But the Dhaka-based English language New Age newspaper and other media reported that the 25-year-old had been under observation by the ICC’s Anti-Corruption and Security Unit (ACSU) for some time.
However, the Bangladesh Cricket Board (BCB)’s head of media insisted Hossain was being dealt with for staying out late at night and it had nothing to do with corruption.
Jalal Yunus said: “The ACSU has told us they have nothing against Hossain, but we took action because we have a no-tolerance policy for not obeying team orders.
“There is no truth in reports that he was sent home because of alleged links with bookies.”
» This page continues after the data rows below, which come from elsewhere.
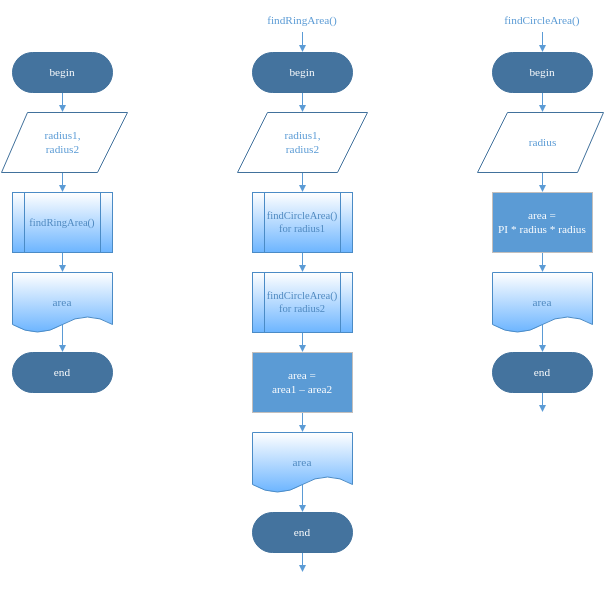
<!DOCTYPE html>
<html lang="en">
<head>
<meta charset="utf-8">
<title>Ring area flowchart</title>
<style>
:root {
  --paper: #ffffff;
  --blue: #5b9bd5;
  --blue-dark: #44739e;
  --blue-line: #4a8bc6;
  --outline: #41719c;
  --soft-text: #4f89c0;
  --process-line: #c3bfbd;
  --gradient-end: #6db5ff;
}
* { box-sizing: border-box; margin: 0; }
html, body { width: 605px; height: 592px; overflow: hidden; background: var(--paper); }
.chart {
  position: relative; width: 605px; height: 592px;
  font: 11.3px/14px "Liberation Serif", "Times New Roman", serif;
  color: var(--blue); text-align: center;
}
.flow { position: absolute; top: 0; width: 100px; display: flex; flex-direction: column; }
.main { left: 12px; padding-top: 52px; }
.ring { left: 252px; }
.circle { left: 492px; }
.title { height: 32px; padding-top: 13px; font: inherit; }
.node { position: relative; height: 60px; display: flex; align-items: center; justify-content: center; white-space: nowrap; }
.node p { position: relative; }
.shape { position: absolute; left: 0; top: 0; width: 100px; height: 60px; overflow: visible; }
.terminal { height: 40px; color: var(--paper); }
.data p { padding-left: 1px; }
.process { color: var(--paper); }
.call { font-size: 10.6px; line-height: 13px; color: var(--soft-text); }
.document { color: var(--soft-text); }
.arrow { display: block; flex: none; width: 100px; height: 20px; overflow: visible; }
.symbols { position: absolute; width: 0; height: 0; }
</style>
</head>
<body>
<svg class="symbols" aria-hidden="true">
  <defs>
    <linearGradient id="fade" x1="0" y1="0" x2="0" y2="1">
      <stop offset="0" stop-color="var(--paper)"/>
      <stop offset="1" stop-color="var(--gradient-end)"/>
    </linearGradient>
    <rect id="terminal" x=".5" y=".5" width="100" height="40" rx="20" fill="var(--blue-dark)" stroke="var(--outline)"/>
    <g id="data" transform="translate(.5 .5)" fill="var(--paper)" stroke="var(--outline)">
      <polygon points="15,0 115,0 85,60 -15,60"/>
    </g>
    <g id="data-first" transform="translate(.5 .5)" fill="var(--paper)" stroke="var(--outline)">
      <polygon points="15,0 115,0 85,60 -11,60"/>
    </g>
    <g id="data-last" transform="translate(.5 .5)" fill="var(--paper)" stroke="var(--outline)">
      <polygon points="15,0 111,0 85,60 -15,60"/>
    </g>
    <rect id="process" x=".5" y=".5" width="100" height="60" fill="var(--blue)" stroke="var(--process-line)"/>
    <g id="call" transform="translate(.5 .5)" stroke="var(--blue-line)">
      <rect width="100" height="60" fill="url(#fade)"/>
      <path d="M12 0V60M88 0V60"/>
    </g>
    <path id="document" d="M0 0H100V52Q75 37 50 52T0 52Z" transform="translate(.5 .5)" fill="url(#fade)" stroke="var(--blue-line)"/>
    <polygon id="head" points="47,13 54,13 50.5,20" fill="var(--blue)"/>
    <g id="arrow"><path d="M50.5 0V14" stroke="var(--blue)"/><use href="#head"/></g>
    <g id="arrow-long"><path d="M50.5 -8V14" stroke="var(--blue)"/><use href="#head"/></g>
  </defs>
</svg>

<main class="chart">
  <section class="flow main">
    <div class="node terminal"><svg class="shape"><use href="#terminal"/></svg><p>begin</p></div>
    <svg class="arrow"><use href="#arrow"/></svg>
    <div class="node data"><svg class="shape"><use href="#data-first"/></svg><p>radius1,<br>radius2</p></div>
    <svg class="arrow"><use href="#arrow"/></svg>
    <div class="node call"><svg class="shape"><use href="#call"/></svg><p>findRingArea()</p></div>
    <svg class="arrow"><use href="#arrow"/></svg>
    <div class="node document"><svg class="shape"><use href="#document"/></svg><p>area</p></div>
    <svg class="arrow"><use href="#arrow-long"/></svg>
    <div class="node terminal"><svg class="shape"><use href="#terminal"/></svg><p>end</p></div>
  </section>

  <section class="flow ring">
    <h2 class="title">findRingArea()</h2>
    <svg class="arrow"><use href="#arrow"/></svg>
    <div class="node terminal"><svg class="shape"><use href="#terminal"/></svg><p>begin</p></div>
    <svg class="arrow"><use href="#arrow"/></svg>
    <div class="node data"><svg class="shape"><use href="#data"/></svg><p>radius1,<br>radius2</p></div>
    <svg class="arrow"><use href="#arrow"/></svg>
    <div class="node call"><svg class="shape"><use href="#call"/></svg><p>findCircleArea()<br>for radius1</p></div>
    <svg class="arrow"><use href="#arrow"/></svg>
    <div class="node call"><svg class="shape"><use href="#call"/></svg><p>findCircleArea()<br>for radius2</p></div>
    <svg class="arrow"><use href="#arrow"/></svg>
    <div class="node process"><svg class="shape"><use href="#process"/></svg><p>area =<br>area1 – area2</p></div>
    <svg class="arrow"><use href="#arrow"/></svg>
    <div class="node document"><svg class="shape"><use href="#document"/></svg><p>area</p></div>
    <svg class="arrow"><use href="#arrow-long"/></svg>
    <div class="node terminal"><svg class="shape"><use href="#terminal"/></svg><p>end</p></div>
    <svg class="arrow"><use href="#arrow"/></svg>
  </section>

  <section class="flow circle">
    <h2 class="title">findCircleArea()</h2>
    <svg class="arrow"><use href="#arrow"/></svg>
    <div class="node terminal"><svg class="shape"><use href="#terminal"/></svg><p>begin</p></div>
    <svg class="arrow"><use href="#arrow"/></svg>
    <div class="node data"><svg class="shape"><use href="#data-last"/></svg><p>radius</p></div>
    <svg class="arrow"><use href="#arrow"/></svg>
    <div class="node process"><svg class="shape"><use href="#process"/></svg><p>area =<br>PI * radius * radius</p></div>
    <svg class="arrow"><use href="#arrow"/></svg>
    <div class="node document"><svg class="shape"><use href="#document"/></svg><p>area</p></div>
    <svg class="arrow"><use href="#arrow-long"/></svg>
    <div class="node terminal"><svg class="shape"><use href="#terminal"/></svg><p>end</p></div>
    <svg class="arrow"><use href="#arrow"/></svg>
  </section>
</main>
</body>
</html>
Media reports said the ACSU had already spoken to Hossain a few days earlier in Canberra when the team was in the Australian capital for their opening match against Afghanistan.
It has been reported that Hossain admitted knowing an unnamed Indian bookmaker whom he had met in Chennai, where he had gone to have his bowling action tested last year, but the ACSU did not bring any charges against him.
The New Age quoted an unnamed official as saying that Hossain gave three different versions regarding his late-night outing when questioned by team management.
Questioning the player’s mixed versions of events, the paper said: “The question that spurred [the ACSU] most was why he had walked back to the hotel instead of taking a taxi and the player had no answer to that.
“In the face of repeated questioning he finally confessed that he went to meet a bookie who dropped him close to the hotel and the decision to send him back was taken immediately.”??
The paper quoted team manager Khaled Mahmud as saying that Hossain had confessed to his misdemeanour, but did not elaborate.
Bangladesh’s bowling coach Heath Streak insisted Hossain will not be missed because his replacement Shafiul Islam was an “experienced campaigner”
“We are obviously disappointed and sad to see a fellow team-mate go, but it won’t affect us too much,” the former Zimbabwe fast bowler and captain said.
“Shafiul coming in is good because he is a very experienced campaigner and has been part of the dressing room for a long time.”
Teams can usually only bring in replacements at a World Cup for injured players, but the ICC said Bangladesh’s request to call up Shafiul had been approved as an “exceptional circumstance”.
Bangladesh, who beat Afghanistan in their Pool A opener, continue their World Cup campaign against Sri Lanka in Melbourne on Thursday.